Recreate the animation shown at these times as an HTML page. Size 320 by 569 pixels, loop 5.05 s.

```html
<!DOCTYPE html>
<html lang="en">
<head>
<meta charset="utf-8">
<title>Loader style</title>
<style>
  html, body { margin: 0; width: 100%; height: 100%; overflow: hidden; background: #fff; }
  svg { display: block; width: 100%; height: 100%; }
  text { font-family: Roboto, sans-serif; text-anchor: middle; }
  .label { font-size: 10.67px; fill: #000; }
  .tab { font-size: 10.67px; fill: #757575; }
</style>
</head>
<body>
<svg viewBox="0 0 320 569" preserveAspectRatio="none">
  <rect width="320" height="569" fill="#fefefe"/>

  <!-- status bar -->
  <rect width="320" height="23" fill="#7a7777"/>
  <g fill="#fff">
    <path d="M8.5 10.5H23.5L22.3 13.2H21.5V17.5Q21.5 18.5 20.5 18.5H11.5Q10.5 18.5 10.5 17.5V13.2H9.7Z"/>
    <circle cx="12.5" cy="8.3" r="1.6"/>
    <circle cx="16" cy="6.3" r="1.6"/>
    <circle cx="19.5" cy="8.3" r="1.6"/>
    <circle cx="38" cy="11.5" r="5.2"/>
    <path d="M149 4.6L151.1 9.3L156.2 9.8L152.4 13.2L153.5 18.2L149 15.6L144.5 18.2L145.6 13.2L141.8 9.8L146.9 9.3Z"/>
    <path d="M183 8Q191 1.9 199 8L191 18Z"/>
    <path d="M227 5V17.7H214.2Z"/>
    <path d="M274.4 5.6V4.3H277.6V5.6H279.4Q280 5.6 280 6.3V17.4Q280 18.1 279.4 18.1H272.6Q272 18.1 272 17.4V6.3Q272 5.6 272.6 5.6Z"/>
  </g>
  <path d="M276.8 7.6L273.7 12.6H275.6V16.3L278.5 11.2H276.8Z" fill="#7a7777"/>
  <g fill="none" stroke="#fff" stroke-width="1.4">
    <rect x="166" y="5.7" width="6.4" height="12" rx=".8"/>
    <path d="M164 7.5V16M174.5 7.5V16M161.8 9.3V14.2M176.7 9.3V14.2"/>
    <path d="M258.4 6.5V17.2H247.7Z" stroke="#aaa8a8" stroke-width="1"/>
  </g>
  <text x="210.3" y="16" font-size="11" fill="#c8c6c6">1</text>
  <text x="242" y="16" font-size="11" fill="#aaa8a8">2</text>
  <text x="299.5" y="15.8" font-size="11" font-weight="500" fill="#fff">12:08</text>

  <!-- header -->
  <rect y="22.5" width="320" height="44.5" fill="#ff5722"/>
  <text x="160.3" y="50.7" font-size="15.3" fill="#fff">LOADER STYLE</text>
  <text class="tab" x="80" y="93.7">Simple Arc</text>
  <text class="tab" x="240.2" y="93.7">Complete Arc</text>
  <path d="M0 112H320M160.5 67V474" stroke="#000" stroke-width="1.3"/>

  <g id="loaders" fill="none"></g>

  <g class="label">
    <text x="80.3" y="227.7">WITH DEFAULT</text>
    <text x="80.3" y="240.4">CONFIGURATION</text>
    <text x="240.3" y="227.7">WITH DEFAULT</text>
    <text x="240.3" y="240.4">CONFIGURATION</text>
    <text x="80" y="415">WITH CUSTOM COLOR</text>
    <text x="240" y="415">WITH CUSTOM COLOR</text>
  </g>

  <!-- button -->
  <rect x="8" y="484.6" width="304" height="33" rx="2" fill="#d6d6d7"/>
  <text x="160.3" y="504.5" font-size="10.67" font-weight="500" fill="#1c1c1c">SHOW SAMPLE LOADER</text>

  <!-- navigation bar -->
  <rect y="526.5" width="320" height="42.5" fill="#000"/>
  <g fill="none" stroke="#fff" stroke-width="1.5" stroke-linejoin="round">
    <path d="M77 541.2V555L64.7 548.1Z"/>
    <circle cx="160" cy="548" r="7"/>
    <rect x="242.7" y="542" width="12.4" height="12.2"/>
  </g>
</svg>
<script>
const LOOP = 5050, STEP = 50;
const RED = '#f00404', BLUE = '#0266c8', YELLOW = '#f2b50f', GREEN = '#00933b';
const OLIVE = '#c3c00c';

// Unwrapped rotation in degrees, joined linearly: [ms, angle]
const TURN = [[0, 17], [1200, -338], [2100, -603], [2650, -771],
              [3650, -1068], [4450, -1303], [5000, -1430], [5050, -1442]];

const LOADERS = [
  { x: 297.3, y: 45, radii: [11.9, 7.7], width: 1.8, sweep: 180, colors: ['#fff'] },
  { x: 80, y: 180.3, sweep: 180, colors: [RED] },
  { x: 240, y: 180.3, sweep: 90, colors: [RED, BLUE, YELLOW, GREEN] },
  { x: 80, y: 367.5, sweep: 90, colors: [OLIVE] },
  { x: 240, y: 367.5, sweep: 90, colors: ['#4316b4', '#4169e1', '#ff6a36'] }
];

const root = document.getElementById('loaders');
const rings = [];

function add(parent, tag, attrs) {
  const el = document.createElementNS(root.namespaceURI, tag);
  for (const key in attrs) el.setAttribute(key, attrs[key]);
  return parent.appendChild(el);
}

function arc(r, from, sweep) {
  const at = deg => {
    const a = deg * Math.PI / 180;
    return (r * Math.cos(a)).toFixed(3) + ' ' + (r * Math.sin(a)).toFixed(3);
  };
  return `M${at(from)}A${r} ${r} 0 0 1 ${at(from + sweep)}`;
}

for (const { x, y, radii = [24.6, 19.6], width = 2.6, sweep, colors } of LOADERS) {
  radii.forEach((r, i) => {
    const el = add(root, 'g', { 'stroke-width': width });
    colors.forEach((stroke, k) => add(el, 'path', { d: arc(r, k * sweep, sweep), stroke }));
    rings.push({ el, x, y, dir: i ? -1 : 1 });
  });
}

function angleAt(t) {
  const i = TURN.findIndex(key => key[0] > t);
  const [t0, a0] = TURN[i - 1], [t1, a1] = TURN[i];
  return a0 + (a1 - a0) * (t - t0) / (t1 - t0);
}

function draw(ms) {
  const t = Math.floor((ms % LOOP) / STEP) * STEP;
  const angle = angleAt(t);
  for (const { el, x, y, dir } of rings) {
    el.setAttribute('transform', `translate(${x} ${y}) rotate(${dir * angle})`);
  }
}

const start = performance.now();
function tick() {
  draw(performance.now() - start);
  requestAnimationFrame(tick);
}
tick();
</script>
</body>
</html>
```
----
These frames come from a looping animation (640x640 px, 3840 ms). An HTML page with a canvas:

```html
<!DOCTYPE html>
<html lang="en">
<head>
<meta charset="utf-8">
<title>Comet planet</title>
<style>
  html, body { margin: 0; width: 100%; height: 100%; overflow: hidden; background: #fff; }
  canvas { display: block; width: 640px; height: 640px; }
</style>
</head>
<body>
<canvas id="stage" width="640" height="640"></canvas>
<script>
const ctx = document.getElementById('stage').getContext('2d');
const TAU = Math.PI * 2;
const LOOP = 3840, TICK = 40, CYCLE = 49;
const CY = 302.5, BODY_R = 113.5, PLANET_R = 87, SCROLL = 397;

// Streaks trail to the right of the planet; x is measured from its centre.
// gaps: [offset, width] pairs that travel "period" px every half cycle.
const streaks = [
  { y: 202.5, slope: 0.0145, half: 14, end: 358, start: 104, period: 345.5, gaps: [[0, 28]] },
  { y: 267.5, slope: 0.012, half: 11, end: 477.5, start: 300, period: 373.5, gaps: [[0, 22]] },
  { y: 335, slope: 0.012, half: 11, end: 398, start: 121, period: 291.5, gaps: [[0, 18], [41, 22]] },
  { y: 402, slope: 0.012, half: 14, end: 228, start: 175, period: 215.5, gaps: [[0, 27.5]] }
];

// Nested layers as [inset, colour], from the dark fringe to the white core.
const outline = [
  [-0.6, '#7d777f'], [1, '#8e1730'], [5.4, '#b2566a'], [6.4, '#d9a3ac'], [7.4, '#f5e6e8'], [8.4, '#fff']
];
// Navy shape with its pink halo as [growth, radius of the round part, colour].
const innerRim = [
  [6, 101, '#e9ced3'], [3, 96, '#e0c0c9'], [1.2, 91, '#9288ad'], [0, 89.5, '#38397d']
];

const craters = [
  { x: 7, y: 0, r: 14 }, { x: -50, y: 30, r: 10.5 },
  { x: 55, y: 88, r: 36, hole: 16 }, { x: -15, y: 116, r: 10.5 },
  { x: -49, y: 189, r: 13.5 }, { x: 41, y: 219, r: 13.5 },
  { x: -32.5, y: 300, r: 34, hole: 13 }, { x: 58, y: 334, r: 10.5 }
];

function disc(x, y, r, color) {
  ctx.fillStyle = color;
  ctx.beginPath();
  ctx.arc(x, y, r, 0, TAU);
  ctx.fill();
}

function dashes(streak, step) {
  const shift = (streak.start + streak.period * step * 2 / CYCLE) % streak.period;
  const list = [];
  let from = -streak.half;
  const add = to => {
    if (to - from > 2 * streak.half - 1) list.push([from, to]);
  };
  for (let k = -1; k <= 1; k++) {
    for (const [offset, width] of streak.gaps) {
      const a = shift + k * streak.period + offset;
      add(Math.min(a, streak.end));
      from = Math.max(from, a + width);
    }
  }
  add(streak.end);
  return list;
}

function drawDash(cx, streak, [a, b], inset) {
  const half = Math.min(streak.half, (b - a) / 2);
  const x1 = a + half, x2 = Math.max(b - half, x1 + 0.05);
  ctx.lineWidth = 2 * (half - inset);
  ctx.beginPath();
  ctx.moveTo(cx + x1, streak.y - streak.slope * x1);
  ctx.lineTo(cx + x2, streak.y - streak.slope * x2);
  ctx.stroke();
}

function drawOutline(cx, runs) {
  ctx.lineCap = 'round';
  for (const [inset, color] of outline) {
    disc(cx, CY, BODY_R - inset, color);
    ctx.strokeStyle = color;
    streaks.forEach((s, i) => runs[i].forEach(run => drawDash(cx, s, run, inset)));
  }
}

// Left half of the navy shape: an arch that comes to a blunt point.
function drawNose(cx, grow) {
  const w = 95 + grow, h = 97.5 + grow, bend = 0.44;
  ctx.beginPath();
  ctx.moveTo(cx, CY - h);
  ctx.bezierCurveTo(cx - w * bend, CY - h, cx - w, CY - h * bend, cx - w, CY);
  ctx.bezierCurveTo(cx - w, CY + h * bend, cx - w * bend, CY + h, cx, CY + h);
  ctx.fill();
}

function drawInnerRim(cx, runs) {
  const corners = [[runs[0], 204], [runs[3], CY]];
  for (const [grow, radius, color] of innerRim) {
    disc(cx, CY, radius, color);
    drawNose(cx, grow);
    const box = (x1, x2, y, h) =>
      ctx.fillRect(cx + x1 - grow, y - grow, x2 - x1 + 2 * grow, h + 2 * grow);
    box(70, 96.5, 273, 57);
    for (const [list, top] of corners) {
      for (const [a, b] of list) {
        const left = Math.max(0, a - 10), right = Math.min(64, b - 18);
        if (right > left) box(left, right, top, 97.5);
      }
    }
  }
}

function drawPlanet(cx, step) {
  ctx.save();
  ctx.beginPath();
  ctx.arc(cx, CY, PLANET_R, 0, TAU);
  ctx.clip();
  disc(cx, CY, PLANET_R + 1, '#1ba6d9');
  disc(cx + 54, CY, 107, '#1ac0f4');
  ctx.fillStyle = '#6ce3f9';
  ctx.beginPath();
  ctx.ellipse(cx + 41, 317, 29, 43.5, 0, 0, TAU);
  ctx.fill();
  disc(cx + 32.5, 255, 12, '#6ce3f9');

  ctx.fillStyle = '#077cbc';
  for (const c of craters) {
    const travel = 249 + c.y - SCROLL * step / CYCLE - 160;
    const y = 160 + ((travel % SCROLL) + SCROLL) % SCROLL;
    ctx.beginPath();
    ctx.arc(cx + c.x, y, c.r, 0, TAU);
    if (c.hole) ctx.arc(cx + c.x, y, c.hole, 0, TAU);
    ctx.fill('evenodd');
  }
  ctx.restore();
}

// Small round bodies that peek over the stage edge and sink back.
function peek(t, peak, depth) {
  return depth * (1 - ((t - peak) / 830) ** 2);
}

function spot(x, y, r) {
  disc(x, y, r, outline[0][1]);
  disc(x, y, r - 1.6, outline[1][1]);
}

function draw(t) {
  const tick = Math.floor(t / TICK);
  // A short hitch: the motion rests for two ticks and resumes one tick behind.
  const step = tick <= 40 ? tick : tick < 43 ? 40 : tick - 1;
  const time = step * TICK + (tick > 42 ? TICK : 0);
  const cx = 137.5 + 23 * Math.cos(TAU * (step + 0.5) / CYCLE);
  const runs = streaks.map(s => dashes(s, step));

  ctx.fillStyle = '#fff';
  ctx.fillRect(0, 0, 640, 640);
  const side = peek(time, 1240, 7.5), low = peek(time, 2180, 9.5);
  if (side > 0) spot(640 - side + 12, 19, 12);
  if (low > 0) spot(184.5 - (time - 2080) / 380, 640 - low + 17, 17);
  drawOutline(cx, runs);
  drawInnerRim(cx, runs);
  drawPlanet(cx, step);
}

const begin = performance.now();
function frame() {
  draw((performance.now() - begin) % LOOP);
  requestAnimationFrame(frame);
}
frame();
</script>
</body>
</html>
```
----
### What to produce
Throughout the data above, copy all lines where the word "canvas" is found.

### Response to the exercise
These frames come from a looping animation (640x640 px, 3840 ms). An HTML page with a canvas:
  canvas { display: block; width: 640px; height: 640px; }
<canvas id="stage" width="640" height="640"></canvas>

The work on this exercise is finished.